*** Opening of RECORDS FOR PROCESSING ***
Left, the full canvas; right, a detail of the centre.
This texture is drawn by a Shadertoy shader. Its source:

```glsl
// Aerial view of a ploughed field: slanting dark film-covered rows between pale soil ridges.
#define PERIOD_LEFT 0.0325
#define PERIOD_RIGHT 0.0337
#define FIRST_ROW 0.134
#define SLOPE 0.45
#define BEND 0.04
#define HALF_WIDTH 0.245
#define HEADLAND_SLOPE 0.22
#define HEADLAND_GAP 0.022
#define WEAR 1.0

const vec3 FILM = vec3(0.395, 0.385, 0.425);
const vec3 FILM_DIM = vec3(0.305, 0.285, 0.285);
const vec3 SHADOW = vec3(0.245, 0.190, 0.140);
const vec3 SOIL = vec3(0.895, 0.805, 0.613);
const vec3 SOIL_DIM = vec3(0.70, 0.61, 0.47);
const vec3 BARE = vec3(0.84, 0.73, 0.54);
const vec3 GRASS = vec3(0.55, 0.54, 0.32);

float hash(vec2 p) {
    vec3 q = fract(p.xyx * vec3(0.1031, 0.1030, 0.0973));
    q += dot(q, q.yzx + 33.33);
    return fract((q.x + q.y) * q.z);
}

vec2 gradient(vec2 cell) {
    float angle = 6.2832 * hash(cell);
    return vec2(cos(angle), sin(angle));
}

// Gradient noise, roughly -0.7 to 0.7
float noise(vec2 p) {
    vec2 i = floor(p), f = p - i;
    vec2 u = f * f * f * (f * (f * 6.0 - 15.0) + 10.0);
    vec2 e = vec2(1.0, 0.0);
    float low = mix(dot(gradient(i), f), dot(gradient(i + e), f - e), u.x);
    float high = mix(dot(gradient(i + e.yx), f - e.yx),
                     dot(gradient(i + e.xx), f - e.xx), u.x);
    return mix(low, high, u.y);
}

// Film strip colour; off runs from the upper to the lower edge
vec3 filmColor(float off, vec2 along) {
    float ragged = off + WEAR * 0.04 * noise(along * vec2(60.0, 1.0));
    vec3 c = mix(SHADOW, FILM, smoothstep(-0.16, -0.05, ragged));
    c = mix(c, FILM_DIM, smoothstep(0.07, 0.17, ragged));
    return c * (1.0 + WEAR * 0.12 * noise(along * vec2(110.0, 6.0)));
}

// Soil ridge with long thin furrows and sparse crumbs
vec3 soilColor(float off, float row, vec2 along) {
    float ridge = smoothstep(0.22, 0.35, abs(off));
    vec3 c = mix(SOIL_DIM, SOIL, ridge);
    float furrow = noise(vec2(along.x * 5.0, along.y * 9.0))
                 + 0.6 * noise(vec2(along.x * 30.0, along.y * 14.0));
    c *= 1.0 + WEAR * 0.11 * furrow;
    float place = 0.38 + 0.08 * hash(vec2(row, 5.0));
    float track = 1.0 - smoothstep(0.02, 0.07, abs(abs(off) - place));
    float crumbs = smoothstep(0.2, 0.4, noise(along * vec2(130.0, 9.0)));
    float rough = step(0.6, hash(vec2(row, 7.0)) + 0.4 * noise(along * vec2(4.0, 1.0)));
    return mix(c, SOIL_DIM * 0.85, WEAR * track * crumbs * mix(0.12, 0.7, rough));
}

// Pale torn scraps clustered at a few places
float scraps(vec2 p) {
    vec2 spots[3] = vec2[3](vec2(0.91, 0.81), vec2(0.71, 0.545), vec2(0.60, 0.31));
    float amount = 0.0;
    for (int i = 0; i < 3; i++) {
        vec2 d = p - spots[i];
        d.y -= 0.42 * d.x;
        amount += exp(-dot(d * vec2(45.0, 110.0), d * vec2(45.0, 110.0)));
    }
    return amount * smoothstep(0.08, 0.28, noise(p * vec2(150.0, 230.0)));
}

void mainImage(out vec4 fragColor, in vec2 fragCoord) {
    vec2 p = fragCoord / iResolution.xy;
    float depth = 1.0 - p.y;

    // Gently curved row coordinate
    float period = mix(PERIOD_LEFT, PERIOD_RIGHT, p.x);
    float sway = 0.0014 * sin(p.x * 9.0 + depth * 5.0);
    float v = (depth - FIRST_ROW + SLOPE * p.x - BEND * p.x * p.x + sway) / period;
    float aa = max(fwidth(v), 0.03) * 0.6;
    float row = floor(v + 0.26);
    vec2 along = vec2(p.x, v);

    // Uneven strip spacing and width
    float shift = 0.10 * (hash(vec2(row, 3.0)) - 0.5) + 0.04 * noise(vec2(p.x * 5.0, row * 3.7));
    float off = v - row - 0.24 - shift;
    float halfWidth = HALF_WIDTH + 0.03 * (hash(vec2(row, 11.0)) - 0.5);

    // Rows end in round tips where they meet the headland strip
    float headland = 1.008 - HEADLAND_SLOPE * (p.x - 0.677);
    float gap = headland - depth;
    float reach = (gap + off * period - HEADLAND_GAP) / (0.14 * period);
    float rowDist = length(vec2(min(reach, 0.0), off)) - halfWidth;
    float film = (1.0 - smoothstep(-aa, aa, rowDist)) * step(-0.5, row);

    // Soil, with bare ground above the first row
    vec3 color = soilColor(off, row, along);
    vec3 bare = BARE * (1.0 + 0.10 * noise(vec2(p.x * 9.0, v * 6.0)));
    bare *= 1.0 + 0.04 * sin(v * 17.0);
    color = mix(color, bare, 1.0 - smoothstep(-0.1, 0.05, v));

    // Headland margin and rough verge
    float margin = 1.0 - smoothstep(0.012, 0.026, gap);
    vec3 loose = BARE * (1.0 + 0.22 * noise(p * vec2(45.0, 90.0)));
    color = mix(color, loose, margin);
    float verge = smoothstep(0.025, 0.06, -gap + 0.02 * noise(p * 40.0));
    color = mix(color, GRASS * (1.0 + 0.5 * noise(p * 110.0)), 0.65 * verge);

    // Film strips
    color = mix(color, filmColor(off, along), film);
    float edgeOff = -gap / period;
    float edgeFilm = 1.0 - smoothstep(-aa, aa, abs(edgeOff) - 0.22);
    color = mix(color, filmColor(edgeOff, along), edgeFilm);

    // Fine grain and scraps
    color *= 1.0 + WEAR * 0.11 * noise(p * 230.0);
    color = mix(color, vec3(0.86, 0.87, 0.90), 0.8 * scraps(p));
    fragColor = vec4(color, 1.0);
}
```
*** Close of RECORDS FOR PROCESSING ***
_ASSIGNED TASK_
Lines with the word "hash" in them should be copied from the preceding records.

_RESPONSE AREA_
float hash(vec2 p) {
    float angle = 6.2832 * hash(cell);
    float place = 0.38 + 0.08 * hash(vec2(row, 5.0));
    float rough = step(0.6, hash(vec2(row, 7.0)) + 0.4 * noise(along * vec2(4.0, 1.0)));
    float shift = 0.10 * (hash(vec2(row, 3.0)) - 0.5) + 0.04 * noise(vec2(p.x * 5.0, row * 3.7));
    float halfWidth = HALF_WIDTH + 0.03 * (hash(vec2(row, 11.0)) - 0.5);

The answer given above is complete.